━━━ MATERIALS PROVIDED ━━━

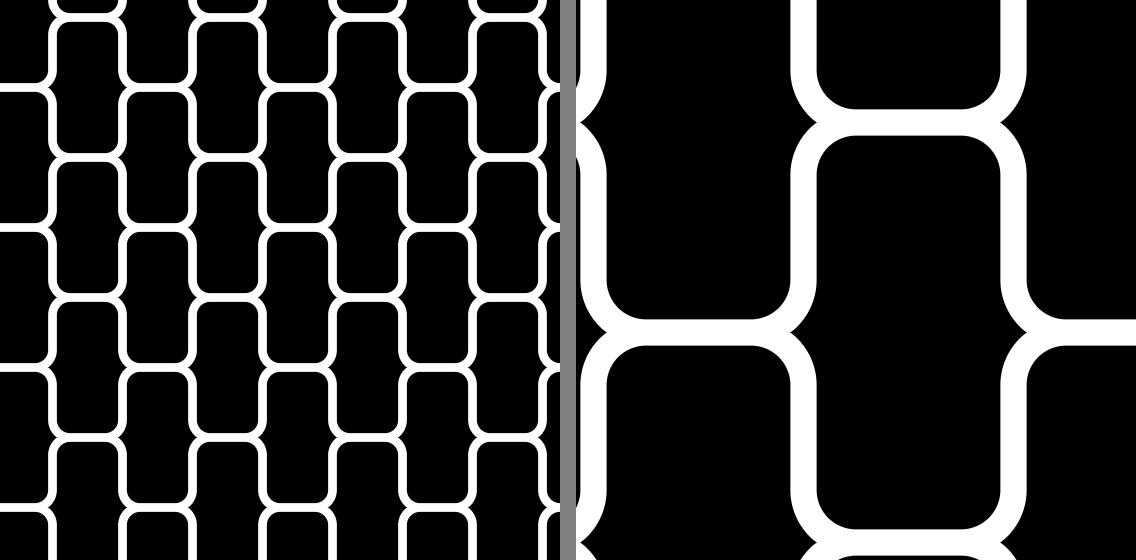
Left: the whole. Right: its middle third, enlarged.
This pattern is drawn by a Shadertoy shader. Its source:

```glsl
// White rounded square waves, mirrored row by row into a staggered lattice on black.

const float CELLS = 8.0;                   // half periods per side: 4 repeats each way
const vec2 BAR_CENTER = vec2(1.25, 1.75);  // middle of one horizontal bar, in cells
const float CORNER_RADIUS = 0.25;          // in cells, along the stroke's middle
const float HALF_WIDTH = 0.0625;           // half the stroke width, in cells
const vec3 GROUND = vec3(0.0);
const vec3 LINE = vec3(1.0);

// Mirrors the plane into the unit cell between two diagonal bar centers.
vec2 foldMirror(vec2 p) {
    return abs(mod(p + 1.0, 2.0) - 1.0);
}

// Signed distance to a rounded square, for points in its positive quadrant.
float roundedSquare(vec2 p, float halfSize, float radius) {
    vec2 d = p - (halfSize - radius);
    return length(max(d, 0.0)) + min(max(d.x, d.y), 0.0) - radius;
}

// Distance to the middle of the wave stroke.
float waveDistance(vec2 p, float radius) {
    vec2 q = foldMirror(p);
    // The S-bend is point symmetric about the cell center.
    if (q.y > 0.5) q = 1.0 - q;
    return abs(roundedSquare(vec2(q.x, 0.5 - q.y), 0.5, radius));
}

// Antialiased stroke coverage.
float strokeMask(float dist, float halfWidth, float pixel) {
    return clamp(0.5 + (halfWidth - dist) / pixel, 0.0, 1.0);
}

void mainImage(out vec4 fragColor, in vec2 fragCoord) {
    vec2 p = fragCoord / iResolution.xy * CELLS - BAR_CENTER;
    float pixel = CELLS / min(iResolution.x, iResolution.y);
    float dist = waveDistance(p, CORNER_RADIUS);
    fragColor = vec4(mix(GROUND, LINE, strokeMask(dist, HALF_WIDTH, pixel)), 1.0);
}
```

━━━

BRIEF: What is needed is a verbatim copy of the entries, leaving out any pictures.

TASK SOLUTION:
Left: the whole. Right: its middle third, enlarged.
This pattern is drawn by a Shadertoy shader. Its source:

```glsl
// White rounded square waves, mirrored row by row into a staggered lattice on black.

const float CELLS = 8.0;                   // half periods per side: 4 repeats each way
const vec2 BAR_CENTER = vec2(1.25, 1.75);  // middle of one horizontal bar, in cells
const float CORNER_RADIUS = 0.25;          // in cells, along the stroke's middle
const float HALF_WIDTH = 0.0625;           // half the stroke width, in cells
const vec3 GROUND = vec3(0.0);
const vec3 LINE = vec3(1.0);

// Mirrors the plane into the unit cell between two diagonal bar centers.
vec2 foldMirror(vec2 p) {
    return abs(mod(p + 1.0, 2.0) - 1.0);
}

// Signed distance to a rounded square, for points in its positive quadrant.
float roundedSquare(vec2 p, float halfSize, float radius) {
    vec2 d = p - (halfSize - radius);
    return length(max(d, 0.0)) + min(max(d.x, d.y), 0.0) - radius;
}

// Distance to the middle of the wave stroke.
float waveDistance(vec2 p, float radius) {
    vec2 q = foldMirror(p);
    // The S-bend is point symmetric about the cell center.
    if (q.y > 0.5) q = 1.0 - q;
    return abs(roundedSquare(vec2(q.x, 0.5 - q.y), 0.5, radius));
}

// Antialiased stroke coverage.
float strokeMask(float dist, float halfWidth, float pixel) {
    return clamp(0.5 + (halfWidth - dist) / pixel, 0.0, 1.0);
}

void mainImage(out vec4 fragColor, in vec2 fragCoord) {
    vec2 p = fragCoord / iResolution.xy * CELLS - BAR_CENTER;
    float pixel = CELLS / min(iResolution.x, iResolution.y);
    float dist = waveDistance(p, CORNER_RADIUS);
    fragColor = vec4(mix(GROUND, LINE, strokeMask(dist, HALF_WIDTH, pixel)), 1.0);
}
```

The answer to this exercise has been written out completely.